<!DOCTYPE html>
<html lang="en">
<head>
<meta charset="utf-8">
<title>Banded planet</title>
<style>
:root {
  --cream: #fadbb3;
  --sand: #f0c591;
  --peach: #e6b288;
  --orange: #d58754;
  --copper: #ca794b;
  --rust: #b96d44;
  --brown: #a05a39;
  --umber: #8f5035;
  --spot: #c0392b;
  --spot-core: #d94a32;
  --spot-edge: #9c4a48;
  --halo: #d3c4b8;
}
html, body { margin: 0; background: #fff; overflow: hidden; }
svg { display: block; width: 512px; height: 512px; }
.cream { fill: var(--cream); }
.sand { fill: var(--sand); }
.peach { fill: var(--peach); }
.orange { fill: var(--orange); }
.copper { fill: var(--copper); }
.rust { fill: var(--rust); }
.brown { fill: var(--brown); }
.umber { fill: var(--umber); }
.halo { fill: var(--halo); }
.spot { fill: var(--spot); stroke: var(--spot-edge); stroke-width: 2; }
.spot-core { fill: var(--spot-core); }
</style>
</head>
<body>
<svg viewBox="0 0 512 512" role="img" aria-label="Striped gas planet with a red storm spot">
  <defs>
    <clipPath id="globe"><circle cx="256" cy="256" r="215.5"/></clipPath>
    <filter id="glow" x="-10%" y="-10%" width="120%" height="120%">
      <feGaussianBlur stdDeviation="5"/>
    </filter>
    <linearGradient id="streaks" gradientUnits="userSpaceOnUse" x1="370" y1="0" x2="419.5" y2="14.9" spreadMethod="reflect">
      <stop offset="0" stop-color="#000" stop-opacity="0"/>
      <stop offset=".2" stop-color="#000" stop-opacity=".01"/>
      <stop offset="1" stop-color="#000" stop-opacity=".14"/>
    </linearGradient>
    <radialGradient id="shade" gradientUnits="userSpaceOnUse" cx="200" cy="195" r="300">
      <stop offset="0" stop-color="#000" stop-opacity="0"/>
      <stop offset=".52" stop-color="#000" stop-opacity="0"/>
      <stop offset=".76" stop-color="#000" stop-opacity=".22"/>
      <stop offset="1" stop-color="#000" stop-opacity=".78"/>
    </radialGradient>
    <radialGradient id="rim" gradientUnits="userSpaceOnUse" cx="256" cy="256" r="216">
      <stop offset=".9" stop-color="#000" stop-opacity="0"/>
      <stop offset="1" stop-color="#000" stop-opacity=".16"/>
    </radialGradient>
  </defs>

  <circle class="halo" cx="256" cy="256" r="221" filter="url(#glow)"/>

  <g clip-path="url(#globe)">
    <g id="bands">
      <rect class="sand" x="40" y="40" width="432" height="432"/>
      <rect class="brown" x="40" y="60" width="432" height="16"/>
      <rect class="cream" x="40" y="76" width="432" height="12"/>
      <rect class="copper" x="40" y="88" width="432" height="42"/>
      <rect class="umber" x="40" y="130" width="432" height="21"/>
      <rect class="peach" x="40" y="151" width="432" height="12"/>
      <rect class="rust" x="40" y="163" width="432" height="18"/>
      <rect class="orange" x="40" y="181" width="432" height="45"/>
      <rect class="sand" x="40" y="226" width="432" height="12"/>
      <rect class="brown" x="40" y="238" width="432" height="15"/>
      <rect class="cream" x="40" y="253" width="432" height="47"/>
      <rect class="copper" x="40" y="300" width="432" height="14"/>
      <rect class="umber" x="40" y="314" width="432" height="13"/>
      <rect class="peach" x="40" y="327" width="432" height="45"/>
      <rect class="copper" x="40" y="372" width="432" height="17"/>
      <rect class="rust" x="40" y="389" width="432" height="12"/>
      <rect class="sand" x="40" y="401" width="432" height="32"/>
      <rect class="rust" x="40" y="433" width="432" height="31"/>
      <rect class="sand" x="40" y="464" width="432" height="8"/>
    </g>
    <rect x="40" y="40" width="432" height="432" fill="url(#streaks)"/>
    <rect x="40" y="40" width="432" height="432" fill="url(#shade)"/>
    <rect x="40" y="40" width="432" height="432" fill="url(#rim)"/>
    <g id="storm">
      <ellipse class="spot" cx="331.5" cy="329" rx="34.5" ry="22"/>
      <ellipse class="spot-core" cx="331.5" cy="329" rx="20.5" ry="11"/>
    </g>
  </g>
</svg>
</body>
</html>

■ What needs to be done
Count the lines of the listing above that include the word "copper" and report the number by itself.

■ Answer
5